So you’ve decided to cross Highland Bowl off of your ski checklist. You’ve planned your trip and read advice from local experts, now it’s time to make sure you have the gear to make the hike-up and ski down as enjoyable as possible. Here’s a rundown of the items you’ll want to make the journey one to remember.
Ski Carrier, $40
Aspen Snowmass sells a simple carrying device called the Ski Carrier that you put on like a backpack-it has shoulder straps and a waist belt-but there’s no pack or pockets, just straps for affixing a pair of skis. You can find the branded ski carrier at Four Mountain Sports in Aspen Highlands, Aspen, and Snowmass.
Mystery Ranch D Route Pack, $119
The D Route from Mystery Ranch is designed as a “ridge pack,” so it fits the bill for inbounds hiking up Highland Bowl. It has room for an avy Kit, extra goggles, or a puffy jacket. This pack has a slender profile that won’t nudge you uncomfortable forward on the chairlift. Its stowable web loop accommodates the widest skis for a stable, diagonal carry. Access your gear in the pack’s main compartment at the summit via the D Route’s top-loading opening. www.mysteryranch.com
Dakine Mission Pro 25L Pack, $125
The Mission Pro offers horizontal and vertical snowboard carrying options (or a diagonal ski carry). A padded waist belt keeps the load comfortable on the hike up. The pack has enough interior cargo space for snow tools, extra layers, and a hydration system. Dakine’s Impact Spine Protector fits into the pack (sold separately), which is constructed of a soft, flexible foam that absorbs shock by hardening on impact. www.dakine.com
Hydro Flask 32-ounce Wide Mouth Bottle, $40
Hydro Flask offers a durable water bottle made with professional-grade stainless steel. The wider opening makes it easy to fill and to sip from. Thanks to its double-wall insulation, drinks will stay warm for 12 hours or ice cold for 24 hours.
The North Face Respirator, $130

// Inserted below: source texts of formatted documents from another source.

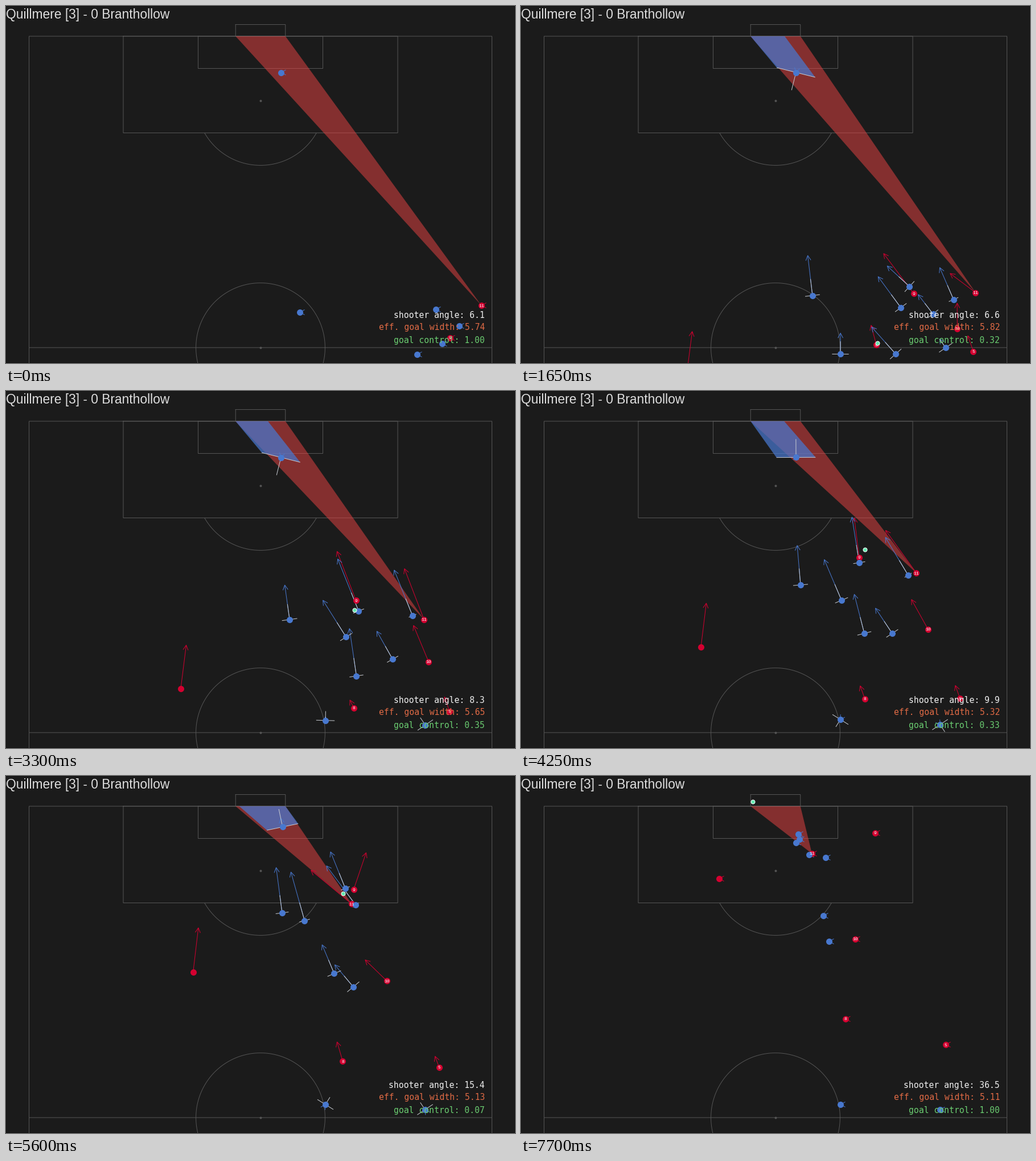
A matplotlib script that plays this animation: 894x626 px, repeating every 7750 ms.

```python
import numpy as np
import matplotlib.pyplot as plt
from matplotlib.animation import FuncAnimation
from matplotlib.collections import LineCollection

W, H, DPI = 894, 626, 64
PT = 72 / DPI                      # points per pixel
FRAMES, STEP = 155, 50

BG, LINE = "#1b1b1b", "#555555"
RED, BLUE, PALE, MINT = "#d40030", "#4878cf", "#c8ccd2", "#64ebb0"

# Pitch geometry: 68 m wide, half length 52.5 m
LEFT, RIGHT, TOP, HALF = 40.5, 853.5, 53, 599
MX, MY = (RIGHT - LEFT) / 68, (HALF - TOP) / 52.5
MID = (LEFT + RIGHT) / 2
POSTS = MID + 3.66 * MX * np.array([-1, 1])
RADIUS = 113.4

# Waypoint times, chosen by how many points a run has
CLOCKS = {3: (0, 4.25, 7.7),
          4: (0, 2.35, 4.25, 7.7),
          5: (0, 1, 4.25, 6.55, 7.7),
          7: (0, 1, 2.35, 4.25, 5.6, 6.55, 7.7)}
KICK, CONTROL, SHOT, END = 2.05, 5.6, 6.95, 7.7


def run(*points):
    """Smooth run through waypoints; gives position and velocity."""
    p, clock = np.array(points, float), np.array(CLOCKS[len(points)])
    m = np.gradient(p, clock, axis=0)

    def at(t):
        k = min(np.searchsorted(clock, t, "right") - 1, len(clock) - 2)
        h = clock[k + 1] - clock[k]
        s = (t - clock[k]) / h
        a, b, u, v = p[k], p[k + 1], m[k], m[k + 1]
        pos = (a + (3 * s**2 - 2 * s**3) * (b - a)
               + h * ((s**3 - 2 * s**2 + s) * u + (s**3 - s**2) * v))
        vel = (6 * (s - s**2) * (b - a) / h
               + (3 * s**2 - 4 * s + 1) * u + (3 * s**2 - 2 * s) * v)
        return pos, vel
    return at


def sway(t):
    """Slow rocking that turns a standing player to and fro."""
    return np.cos(np.pi * (t - .5) / 2)


def settle(rest, gap, facing):
    """Slow down from rest + gap and stay at rest."""
    rest, gap, facing = (np.array(v, float) for v in (rest, gap, facing))

    def at(t):
        k = max(0, 1 - t / 4)
        return rest + gap * k**2.5, sway(t) * facing - .625 * gap * k**1.5
    return at


def keeper(t):
    """Stand, step back towards the goal line, come out again."""
    start, span, depth = 4.2, 3.5, 30
    f = np.clip((t - start) / span, 0, 1)
    step = np.sin(np.pi * f) ** 2
    speed = -depth * np.pi / span * np.sin(2 * np.pi * f)
    return (np.array([483 + 3 * step, 116.5 - depth * step]),
            speed * np.array([.2, 1]) + 2 * sway(t) * np.array([.25, -1]))


reds = {
    "11": run((835, 525), (822.3, 519.2), (767.3, 472.2), (694.3, 319),
              (607, 224.3), (535, 175.8), (511, 136)),
    "9": run((780, 582), (724, 543), (594, 292), (625, 145), (622, 100)),
    "10": run((760, 636), (762, 532), (715, 418), (587, 286)),
    "5": run((810, 650), (771, 539), (746, 471)),
    "8": run((640, 655), (618, 573), (604, 540), (570, 426)),
    "": run((275, 770), (316, 449), (348, 180)),
}
blues = [
    keeper,
    run((516, 537), (516, 541), (506, 458), (491, 340), (485, 240), (471, 161), (487, 102)),
    run((755, 532), (709, 512), (656, 460), (594, 301), (596, 197), (553, 145), (489, 111)),
    run((796, 561), (775, 543), (680, 323), (571, 173), (535, 143)),
    run((722, 611), (691, 563), (563, 367), (508, 185), (506, 138)),
    run((766, 592), (705, 514), (652, 425), (541, 290)),
    run((735, 680), (633, 572), (603, 425), (531, 245)),
    settle((736, 585), (37, 54), (.6, .9)),
    settle((561, 576), (0, 130), (-.5, .8)),
]


def ball_at(t):
    """Carried by 8, passed ahead of 11, dribbled, then shot into the corner."""
    if t < KICK:
        return reds["8"](t)[0] + (2, -3)
    lead = np.array([-15, -18])
    if t < CONTROL:
        a, b = ball_at(KICK - 1e-6), reds["11"](CONTROL)[0] + lead
        u = (t - KICK) / (CONTROL - KICK)
        return a + (b - a) * (u, 1 - (1 - u) ** 1.7)
    if t < SHOT:
        return reds["11"](t)[0] + lead * max(0, 1 - (t - CONTROL) / .6)
    a = reds["11"](SHOT)[0]
    return a + (np.array([407, 45]) - a) * (t - SHOT) / (END - SHOT)


def heading(v):
    n = np.hypot(*v)
    return v / n if n > 1e-6 else np.array([-1.0, 0.0])


def across(u):
    return np.array([-u[1], u[0]])


def arrow(p, v):
    u, tip = heading(v), p + v
    back, wing = tip - 8.5 * u, 4.5 * across(u)
    return [[p, tip], [back + wing, tip, back - wing]]


def shoulders(p, v, dist, is_keeper):
    """Ends of the body line, left end first."""
    side = across(heading(v))
    if side[0] < 0:
        side = -side
    if is_keeper:
        half = np.interp(dist, (90, 180, 300), (22, 28, 34.8))
    else:
        half = 16.5 - .05 * np.hypot(*v) - 6 * max(0, 1 - dist / 150)
    return p - half * side, p + half * side


def to_goal_line(src, p):
    return src[0] + (p[0] - src[0]) * (TOP - src[1]) / (p[1] - src[1])


fig = plt.figure(figsize=(W / DPI, H / DPI), dpi=DPI, facecolor=BG)
ax = fig.add_axes([0, 0, 1, 1])
ax.set(xlim=(0, W), ylim=(H, 0))
ax.axis("off")


def stroke(x, y, color=LINE, lw=1.0):
    ax.plot(x, y, color=color, lw=lw * PT, zorder=1, solid_joinstyle="miter", snap=False)


def box(half_width, y0, y1):
    a, b = MID - half_width, MID + half_width
    stroke([a, a, b, b, a], [y0, y1, y1, y0, y0])


def arc(cy, a0, a1):
    a = np.linspace(a0, a1, 200)
    stroke(MID + RADIUS * np.cos(a), cy + RADIUS * np.sin(a))


stroke([0, W, W, 0, 0], [0, 0, H, H, 0], "#0c0c0c", 1.4)
stroke([LEFT, LEFT, RIGHT, RIGHT], [H + 5, TOP, TOP, H + 5])
stroke([LEFT, RIGHT], [HALF, HALF])
box(20.16 * MX, TOP, 222.5)
box(9.16 * MX, TOP, 109.5)
box(3.66 * MX, 32.5, TOP)
arc(HALF, 0, 2 * np.pi)
edge = np.arcsin(56.5 / RADIUS)
arc(166, edge, np.pi - edge)


def dots(color, diameter, z, **kw):
    return ax.scatter([], [], s=(diameter * PT) ** 2, facecolor=color, zorder=z, **kw)


def lines(color, z):
    return ax.add_collection(LineCollection([], colors=color, linewidths=PT, zorder=z))


def text(x, y, s, size, color, font, **kw):
    return ax.text(x, y, s, fontsize=size * PT, color=color, family=font, **kw)


dots(LINE, 4, 1, linewidths=0).set_offsets([(MID, 166), (MID, HALF)])
wedge, = ax.fill([0, 0, 0], [0, 0, 0], color="#ed4343", alpha=.5, lw=0, zorder=2)
shadow, = ax.fill([0, 0, 0], [0, 0, 0], color=BLUE, alpha=.72, lw=0, zorder=3)
body = lines(PALE, 6)
teams = [(list(reds.values()), lines(RED, 4), dots(RED, 11, 7, linewidths=0)),
         (blues, lines(BLUE, 5), dots(BLUE, 11, 8, linewidths=0))]
tags = [text(0, 0, s, 8, "white", "Liberation Mono", ha="center",
             va="center_baseline", zorder=9, clip_on=True) for s in reds]
ball = dots(MINT, 7, 10, edgecolor="white", linewidths=PT)

text(0, 22, "Quillmere [3] - 0 Branthollow", 22.8, "#dedede", "Liberation Sans", zorder=12)
readout = [text(841, y, "", 14.73, c, "DejaVu Sans Mono", ha="right", zorder=12)
           for y, c in ((547.5, "#f0f0f0"), (568, "#e06a45"), (590.5, "#6acc70"))]


def draw(i):
    t = i * STEP / 1000
    still = i in (0, FRAMES - 1)   # no speed is known at either end
    states = []
    for players, arrows, discs in teams:
        pos, vel = np.array([at(t) for at in players]).swapaxes(0, 1)
        vel = vel * (not still)
        discs.set_offsets(pos)
        arrows.set_segments([s for p, v in zip(pos, vel) for s in arrow(p, v)])
        states.append((pos, vel))
    for tag, p in zip(tags, states[0][0]):
        tag.set_position(p)
    ball.set_offsets([ball_at(t)])

    src = states[0][0][0]
    wedge.set_xy([(POSTS[0], TOP), (POSTS[1], TOP), src])

    control, segs = 1.0, []
    shadow.set_visible(not still)
    if not still:
        for n, (p, v) in enumerate(zip(*states[1])):
            a, b = shoulders(p, v, np.hypot(*(p - src)), n == 0)
            reach = 32 if n == 0 else 15 + .2 * np.hypot(*v)
            segs += [[a, b], [p, p + reach * heading(v)]]
            if n == 0:
                x0, x1 = np.clip([to_goal_line(src, a), to_goal_line(src, b)], *POSTS)
                shadow.set_xy([(x0, TOP), (x1, TOP), b, a])
                control = 1 - (x1 - x0) / (POSTS[1] - POSTS[0])
    body.set_segments(segs)

    dx, dy = (src[0] - POSTS) / MX, (src[1] - TOP) / MY
    far, near = np.arctan2(dx, dy)
    angle = far - near
    width = 2 * np.hypot(dx[1], dy) * np.sin(angle / 2)
    readout[0].set_text(f"shooter angle: {np.degrees(angle):.1f}")
    readout[1].set_text(f"eff. goal width: {width:.2f}")
    readout[2].set_text(f"goal control: {control:.2f}")
    return []


anim = FuncAnimation(fig, draw, frames=FRAMES, interval=STEP, repeat=True,
                     repeat_delay=0, init_func=lambda: draw(0), blit=False)
plt.show()
```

The TNF Respirator ¾ Zip is a hyper-breathable mid-layer designed specifically for backcountry ascents. The shirt is made of a grid fleece fabric engineered to wick moisture. The two-thirds-length zipper allows for quick ventilation. And its stretchy hood is designed to fit under a helmet.
Chaos Paramount Focus beanie, $23
The Paramount reversible beanie is made with a new Primaloft Silver Performance Yarn. This new fabric fuses lightweight water-repellent Primaloft fibers with ultrafine gauge merino wool a quick-drying hat that the company says is as soft as cashmere.
Sweet Protection Igniter MIPS Helmet, $239
Adjustable vents at the front of the Igniter helmet and 16 vents at the top will help keep you from overheating on the boot-pack up. This lightweight helmet has Sweet’s “Impact Shield” technology, designed to absorb impact in vulnerable spots. MIPS technology helps reduce the rotational forces that often occur in an impact on the slopes. The earpads are also removable to make the helmet more breathable.
Shred Slam-Cap No-Shock Helmet, $200
From Shred, the brainchild of Ted Ligety, the Slam-Cap No-Shock features a 3-position vent switch to adjust airflow. Open up the vents for the hike up, close them for the descent. The Slam-Cap has a low profile, lightweight construction. Its safety package is twofold: To dissipate oblique impacts to the head, Shred has its own rotational energy management technology that mimics, via a series of floating contact points between the helmet’s liner and padding, the natural cushioning of the fluid between your skull and your grey matter. The helmet also has Slytech’s NoShock tech, a honeycomb foam designed to mitigate direct impacts.
Head KORE 93, $750.00
On the hike up, you want a ski that is lightweight, but on the descent, it’s stability and flotation in powder that become a priority. The Head Kore 93 splits the difference. Head fuses Graphene at the tip and tail, adds a shock-absorbing honeycomb material called “Koroyd,” and replaces the ski’s traditional topsheet with a polyester fleece (it’s called Topless Tech) to create one of the lightest-weight skis in its category. A layer of carbon woven into the wood core enhances stability and edge trip.
Helen Olsson is the author of The Down & Dirty Guide to Camping with Kids. She blogs about outdoor adventures with kids at maddogmom.com